## What is expected
Pull every line with "function" from the data below and copy it.

## Material provided
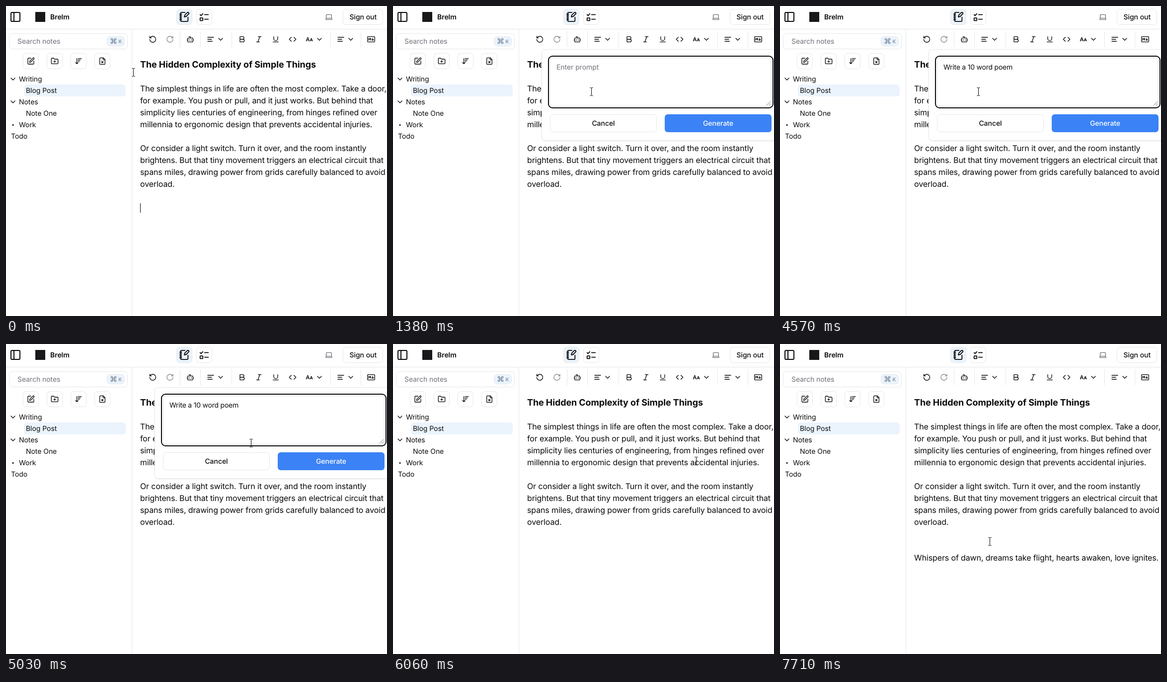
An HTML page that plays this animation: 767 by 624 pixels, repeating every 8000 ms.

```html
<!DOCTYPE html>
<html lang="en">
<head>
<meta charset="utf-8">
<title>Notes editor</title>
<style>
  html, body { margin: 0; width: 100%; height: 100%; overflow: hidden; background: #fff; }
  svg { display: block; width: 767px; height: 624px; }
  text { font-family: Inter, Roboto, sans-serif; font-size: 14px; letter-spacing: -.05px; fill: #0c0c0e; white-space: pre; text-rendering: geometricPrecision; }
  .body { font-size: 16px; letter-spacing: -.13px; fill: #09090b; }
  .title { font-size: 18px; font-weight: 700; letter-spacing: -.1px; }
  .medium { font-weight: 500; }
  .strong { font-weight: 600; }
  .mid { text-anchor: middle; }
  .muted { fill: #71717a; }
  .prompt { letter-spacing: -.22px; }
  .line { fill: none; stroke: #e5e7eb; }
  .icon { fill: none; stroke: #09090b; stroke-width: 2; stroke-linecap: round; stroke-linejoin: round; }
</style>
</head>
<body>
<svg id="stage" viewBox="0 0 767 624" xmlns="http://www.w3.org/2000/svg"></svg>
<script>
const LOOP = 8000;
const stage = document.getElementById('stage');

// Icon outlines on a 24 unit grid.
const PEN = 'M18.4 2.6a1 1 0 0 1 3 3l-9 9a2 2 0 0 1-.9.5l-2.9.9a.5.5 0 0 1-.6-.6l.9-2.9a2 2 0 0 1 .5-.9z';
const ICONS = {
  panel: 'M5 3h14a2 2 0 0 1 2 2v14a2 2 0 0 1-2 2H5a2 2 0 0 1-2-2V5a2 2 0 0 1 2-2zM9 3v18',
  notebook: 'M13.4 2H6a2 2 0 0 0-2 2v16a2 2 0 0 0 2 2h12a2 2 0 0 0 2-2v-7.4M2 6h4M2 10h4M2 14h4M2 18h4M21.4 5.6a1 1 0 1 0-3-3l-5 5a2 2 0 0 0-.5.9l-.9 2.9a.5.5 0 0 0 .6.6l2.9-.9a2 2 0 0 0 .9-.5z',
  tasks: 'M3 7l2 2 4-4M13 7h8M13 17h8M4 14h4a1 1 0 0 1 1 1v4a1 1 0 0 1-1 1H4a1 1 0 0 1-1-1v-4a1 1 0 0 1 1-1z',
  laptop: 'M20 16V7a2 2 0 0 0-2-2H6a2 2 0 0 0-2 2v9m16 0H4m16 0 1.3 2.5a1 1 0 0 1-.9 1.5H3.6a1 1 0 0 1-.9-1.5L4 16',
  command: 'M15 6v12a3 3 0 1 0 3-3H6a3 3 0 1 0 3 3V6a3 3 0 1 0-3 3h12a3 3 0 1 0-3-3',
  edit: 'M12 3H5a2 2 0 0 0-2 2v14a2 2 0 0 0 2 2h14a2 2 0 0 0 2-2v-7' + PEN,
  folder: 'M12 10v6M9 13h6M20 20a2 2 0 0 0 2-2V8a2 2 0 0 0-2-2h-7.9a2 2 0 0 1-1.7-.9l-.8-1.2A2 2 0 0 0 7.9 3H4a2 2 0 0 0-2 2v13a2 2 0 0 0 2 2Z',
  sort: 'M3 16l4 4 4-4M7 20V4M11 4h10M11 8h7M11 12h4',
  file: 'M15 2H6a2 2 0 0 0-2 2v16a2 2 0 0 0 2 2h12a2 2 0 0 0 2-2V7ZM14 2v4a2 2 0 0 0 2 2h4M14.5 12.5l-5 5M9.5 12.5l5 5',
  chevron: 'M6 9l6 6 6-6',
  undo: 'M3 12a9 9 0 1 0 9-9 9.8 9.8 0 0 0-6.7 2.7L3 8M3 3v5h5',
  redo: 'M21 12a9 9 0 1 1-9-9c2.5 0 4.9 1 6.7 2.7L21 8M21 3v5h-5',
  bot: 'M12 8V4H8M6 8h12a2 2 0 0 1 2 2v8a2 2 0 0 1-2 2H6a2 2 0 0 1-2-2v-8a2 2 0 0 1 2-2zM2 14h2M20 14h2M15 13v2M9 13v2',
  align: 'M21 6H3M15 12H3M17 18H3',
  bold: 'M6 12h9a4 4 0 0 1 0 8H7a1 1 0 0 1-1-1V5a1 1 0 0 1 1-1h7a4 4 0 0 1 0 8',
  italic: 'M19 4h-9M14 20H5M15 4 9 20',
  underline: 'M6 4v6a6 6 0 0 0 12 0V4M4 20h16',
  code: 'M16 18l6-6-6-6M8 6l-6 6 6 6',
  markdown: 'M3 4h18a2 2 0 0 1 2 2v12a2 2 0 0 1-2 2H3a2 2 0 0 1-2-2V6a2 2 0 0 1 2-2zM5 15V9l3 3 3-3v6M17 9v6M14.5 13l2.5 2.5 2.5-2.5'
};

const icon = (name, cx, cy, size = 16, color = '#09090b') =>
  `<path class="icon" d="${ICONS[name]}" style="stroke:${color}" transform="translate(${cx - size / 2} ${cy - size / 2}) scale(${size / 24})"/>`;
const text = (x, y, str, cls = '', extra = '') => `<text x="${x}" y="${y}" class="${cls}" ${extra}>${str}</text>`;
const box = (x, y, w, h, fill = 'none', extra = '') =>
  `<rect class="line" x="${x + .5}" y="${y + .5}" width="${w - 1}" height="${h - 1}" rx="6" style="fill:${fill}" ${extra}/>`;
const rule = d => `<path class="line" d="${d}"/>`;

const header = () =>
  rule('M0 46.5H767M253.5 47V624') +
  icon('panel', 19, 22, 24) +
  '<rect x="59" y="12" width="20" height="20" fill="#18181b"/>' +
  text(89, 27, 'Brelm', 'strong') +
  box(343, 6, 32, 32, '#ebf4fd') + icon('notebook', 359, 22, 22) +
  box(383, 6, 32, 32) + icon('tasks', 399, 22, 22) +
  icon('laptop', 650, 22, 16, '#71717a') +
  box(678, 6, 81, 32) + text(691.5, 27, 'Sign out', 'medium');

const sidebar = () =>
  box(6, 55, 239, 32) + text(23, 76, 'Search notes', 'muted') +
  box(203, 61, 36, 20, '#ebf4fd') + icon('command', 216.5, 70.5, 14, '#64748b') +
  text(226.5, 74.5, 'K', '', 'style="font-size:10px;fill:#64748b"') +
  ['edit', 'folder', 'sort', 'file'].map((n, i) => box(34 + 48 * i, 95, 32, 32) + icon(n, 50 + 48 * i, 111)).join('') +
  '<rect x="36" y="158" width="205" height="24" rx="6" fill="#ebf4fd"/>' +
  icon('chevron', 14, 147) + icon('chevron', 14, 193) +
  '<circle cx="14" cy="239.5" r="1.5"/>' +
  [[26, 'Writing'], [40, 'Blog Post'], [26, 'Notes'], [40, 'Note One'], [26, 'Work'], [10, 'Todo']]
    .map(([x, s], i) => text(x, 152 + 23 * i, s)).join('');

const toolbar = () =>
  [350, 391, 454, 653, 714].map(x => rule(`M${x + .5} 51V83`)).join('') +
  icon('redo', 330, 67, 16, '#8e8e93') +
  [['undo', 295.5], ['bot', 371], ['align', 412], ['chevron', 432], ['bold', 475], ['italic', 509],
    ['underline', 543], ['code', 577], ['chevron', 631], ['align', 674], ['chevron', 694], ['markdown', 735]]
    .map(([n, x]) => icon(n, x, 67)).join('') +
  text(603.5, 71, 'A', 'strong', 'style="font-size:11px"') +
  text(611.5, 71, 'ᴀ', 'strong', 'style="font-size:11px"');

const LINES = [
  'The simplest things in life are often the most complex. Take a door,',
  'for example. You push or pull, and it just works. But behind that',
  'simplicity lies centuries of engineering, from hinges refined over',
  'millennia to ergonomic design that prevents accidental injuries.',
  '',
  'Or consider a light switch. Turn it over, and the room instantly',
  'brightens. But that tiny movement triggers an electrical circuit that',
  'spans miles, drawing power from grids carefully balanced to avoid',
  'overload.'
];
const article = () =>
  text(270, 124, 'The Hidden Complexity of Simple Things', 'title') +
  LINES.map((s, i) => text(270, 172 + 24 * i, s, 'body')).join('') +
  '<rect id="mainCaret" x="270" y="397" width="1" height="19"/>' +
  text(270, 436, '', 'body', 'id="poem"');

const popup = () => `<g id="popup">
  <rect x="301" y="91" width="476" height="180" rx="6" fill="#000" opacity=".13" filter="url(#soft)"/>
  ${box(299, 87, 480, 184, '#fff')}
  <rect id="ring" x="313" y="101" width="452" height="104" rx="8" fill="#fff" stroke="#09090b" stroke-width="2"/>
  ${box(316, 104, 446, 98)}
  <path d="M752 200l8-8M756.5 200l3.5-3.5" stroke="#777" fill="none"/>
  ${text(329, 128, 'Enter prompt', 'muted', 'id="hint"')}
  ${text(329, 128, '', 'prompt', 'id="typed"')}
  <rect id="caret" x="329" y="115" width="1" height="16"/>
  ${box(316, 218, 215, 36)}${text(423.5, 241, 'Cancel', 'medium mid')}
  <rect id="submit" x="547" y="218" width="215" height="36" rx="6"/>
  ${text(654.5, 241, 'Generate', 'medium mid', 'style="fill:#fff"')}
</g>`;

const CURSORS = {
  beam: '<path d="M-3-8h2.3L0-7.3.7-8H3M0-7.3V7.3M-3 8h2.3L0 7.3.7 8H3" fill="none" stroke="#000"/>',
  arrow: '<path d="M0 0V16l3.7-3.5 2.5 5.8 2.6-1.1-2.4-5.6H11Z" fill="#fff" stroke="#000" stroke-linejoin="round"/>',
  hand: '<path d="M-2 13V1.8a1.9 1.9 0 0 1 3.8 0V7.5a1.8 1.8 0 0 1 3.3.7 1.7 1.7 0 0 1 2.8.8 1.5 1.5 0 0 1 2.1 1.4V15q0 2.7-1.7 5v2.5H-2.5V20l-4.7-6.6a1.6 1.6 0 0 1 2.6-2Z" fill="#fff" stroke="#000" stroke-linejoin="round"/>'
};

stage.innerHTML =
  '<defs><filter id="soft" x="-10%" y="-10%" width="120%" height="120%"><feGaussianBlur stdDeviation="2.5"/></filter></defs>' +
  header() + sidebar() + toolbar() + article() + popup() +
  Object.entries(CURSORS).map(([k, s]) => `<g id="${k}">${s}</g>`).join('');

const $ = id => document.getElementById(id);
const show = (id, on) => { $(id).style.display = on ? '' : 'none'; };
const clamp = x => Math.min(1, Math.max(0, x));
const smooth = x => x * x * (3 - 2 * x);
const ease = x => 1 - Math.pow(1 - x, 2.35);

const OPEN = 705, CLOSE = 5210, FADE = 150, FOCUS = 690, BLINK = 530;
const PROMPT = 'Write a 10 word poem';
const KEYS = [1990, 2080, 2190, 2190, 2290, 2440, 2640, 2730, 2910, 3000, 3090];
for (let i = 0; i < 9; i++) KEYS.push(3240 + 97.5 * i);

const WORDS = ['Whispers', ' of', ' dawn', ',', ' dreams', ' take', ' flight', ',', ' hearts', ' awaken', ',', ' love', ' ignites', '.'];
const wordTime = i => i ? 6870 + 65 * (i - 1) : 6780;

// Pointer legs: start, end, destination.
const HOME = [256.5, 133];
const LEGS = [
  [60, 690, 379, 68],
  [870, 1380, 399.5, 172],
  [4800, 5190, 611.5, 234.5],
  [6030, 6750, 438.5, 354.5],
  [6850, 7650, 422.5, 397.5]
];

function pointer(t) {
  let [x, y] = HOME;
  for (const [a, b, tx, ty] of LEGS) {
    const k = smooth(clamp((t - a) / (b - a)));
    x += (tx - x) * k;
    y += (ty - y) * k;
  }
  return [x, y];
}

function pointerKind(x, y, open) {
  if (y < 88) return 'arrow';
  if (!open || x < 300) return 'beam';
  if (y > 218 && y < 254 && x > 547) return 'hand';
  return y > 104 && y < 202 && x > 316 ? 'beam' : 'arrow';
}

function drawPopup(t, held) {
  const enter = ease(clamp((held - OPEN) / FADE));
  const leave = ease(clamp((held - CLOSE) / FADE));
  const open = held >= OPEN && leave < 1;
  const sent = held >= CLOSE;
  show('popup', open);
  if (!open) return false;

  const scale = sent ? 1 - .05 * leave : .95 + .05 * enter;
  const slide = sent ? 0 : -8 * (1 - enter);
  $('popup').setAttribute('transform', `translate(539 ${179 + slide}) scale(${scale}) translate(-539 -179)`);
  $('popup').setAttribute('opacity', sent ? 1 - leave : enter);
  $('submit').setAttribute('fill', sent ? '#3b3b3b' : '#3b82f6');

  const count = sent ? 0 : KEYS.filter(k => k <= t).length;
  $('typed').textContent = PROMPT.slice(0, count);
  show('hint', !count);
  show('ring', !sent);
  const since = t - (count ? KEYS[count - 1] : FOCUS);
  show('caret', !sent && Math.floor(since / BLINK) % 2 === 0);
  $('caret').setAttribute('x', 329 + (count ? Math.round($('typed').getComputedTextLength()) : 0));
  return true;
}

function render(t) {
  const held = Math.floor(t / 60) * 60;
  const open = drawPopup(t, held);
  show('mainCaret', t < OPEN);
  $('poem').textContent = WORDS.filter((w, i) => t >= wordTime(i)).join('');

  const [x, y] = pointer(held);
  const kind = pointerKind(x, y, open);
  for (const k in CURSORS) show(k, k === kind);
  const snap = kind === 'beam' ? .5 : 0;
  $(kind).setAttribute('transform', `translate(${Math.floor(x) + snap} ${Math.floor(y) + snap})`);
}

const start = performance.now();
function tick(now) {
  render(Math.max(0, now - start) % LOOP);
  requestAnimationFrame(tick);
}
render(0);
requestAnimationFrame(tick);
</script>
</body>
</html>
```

...

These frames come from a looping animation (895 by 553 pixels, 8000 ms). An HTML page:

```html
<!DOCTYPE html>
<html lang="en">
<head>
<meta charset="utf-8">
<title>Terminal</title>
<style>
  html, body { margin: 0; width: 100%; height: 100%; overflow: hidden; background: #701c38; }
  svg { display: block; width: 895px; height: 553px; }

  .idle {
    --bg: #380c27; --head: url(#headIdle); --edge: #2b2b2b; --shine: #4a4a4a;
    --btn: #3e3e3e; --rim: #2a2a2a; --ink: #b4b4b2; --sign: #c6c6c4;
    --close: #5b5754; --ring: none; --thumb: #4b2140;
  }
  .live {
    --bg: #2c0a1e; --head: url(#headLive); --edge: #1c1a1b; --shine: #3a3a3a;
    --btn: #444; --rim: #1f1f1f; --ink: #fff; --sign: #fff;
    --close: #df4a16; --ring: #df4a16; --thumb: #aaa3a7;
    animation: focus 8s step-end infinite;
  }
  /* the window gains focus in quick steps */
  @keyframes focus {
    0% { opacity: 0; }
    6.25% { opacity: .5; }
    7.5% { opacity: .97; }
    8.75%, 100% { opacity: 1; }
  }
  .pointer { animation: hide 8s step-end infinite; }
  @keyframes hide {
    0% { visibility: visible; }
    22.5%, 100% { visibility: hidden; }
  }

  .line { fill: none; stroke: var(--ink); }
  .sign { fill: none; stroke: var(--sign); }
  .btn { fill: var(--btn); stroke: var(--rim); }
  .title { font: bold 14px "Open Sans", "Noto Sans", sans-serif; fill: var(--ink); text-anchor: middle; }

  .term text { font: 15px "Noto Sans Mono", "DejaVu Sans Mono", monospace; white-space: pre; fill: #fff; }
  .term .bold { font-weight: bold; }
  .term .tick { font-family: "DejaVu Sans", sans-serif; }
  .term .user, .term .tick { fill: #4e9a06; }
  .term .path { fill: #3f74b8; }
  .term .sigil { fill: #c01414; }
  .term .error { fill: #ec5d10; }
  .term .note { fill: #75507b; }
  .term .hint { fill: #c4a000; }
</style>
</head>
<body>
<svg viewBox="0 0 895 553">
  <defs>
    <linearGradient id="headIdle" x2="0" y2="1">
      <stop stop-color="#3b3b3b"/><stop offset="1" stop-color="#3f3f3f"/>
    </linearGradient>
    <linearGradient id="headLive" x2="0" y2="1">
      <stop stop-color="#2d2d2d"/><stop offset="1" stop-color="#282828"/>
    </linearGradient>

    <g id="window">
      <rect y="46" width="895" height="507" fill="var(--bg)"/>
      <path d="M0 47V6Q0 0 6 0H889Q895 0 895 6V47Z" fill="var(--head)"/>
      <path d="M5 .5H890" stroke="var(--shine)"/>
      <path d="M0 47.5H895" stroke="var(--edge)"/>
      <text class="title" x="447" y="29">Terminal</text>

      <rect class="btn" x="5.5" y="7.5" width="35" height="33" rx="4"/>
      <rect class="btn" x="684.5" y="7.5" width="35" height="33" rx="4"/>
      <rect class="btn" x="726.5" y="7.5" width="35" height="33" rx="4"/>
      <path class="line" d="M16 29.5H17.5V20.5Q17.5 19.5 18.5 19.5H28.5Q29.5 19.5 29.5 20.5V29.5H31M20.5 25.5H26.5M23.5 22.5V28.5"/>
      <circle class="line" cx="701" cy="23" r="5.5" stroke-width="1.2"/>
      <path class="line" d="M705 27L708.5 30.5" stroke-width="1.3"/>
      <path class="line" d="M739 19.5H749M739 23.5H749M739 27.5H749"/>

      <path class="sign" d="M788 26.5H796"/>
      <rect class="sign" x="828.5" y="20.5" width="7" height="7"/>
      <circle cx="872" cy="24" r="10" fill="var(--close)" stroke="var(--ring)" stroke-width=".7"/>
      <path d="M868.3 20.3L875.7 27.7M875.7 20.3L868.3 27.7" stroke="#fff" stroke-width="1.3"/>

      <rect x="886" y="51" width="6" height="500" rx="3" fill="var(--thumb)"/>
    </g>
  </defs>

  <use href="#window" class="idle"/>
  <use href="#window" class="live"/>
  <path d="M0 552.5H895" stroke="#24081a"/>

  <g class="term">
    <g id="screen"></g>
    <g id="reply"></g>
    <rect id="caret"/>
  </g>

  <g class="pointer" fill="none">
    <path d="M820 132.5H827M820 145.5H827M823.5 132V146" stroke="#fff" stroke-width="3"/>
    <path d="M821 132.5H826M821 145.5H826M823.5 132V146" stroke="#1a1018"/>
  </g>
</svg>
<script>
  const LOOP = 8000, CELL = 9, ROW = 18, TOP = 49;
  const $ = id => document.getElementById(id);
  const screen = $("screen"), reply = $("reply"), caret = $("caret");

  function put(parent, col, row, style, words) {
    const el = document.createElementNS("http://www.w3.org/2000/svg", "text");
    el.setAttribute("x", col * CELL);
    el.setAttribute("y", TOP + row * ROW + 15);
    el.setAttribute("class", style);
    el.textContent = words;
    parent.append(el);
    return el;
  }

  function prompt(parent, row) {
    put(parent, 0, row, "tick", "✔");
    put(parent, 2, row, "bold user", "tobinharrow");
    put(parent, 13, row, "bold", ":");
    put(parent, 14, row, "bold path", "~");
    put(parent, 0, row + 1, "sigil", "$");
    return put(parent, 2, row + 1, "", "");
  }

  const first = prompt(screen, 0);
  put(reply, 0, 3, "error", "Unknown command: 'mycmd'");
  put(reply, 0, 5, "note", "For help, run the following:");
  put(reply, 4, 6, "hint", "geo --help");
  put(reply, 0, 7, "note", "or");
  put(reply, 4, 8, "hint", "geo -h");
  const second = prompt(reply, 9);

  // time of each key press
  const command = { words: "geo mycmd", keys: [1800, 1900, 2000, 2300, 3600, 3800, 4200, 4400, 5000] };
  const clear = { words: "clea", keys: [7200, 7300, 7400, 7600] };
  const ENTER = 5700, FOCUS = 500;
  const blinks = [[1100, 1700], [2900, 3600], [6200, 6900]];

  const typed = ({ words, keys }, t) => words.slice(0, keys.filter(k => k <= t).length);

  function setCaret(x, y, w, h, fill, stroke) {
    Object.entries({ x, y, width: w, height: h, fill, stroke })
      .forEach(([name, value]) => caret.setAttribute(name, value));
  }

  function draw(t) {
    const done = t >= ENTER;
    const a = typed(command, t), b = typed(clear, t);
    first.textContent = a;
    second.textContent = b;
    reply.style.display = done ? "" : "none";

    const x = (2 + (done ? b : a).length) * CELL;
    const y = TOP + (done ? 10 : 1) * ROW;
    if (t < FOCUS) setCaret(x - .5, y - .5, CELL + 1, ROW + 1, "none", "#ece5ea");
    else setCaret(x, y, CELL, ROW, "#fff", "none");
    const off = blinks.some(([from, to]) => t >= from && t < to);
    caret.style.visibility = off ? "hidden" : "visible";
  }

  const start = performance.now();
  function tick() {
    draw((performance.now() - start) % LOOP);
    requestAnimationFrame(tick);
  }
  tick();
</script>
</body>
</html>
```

## Written response
function pointer(t) {
function pointerKind(x, y, open) {
function drawPopup(t, held) {
function render(t) {
function tick(now) {
  function put(parent, col, row, style, words) {
  function prompt(parent, row) {
  function setCaret(x, y, w, h, fill, stroke) {
  function draw(t) {
  function tick() {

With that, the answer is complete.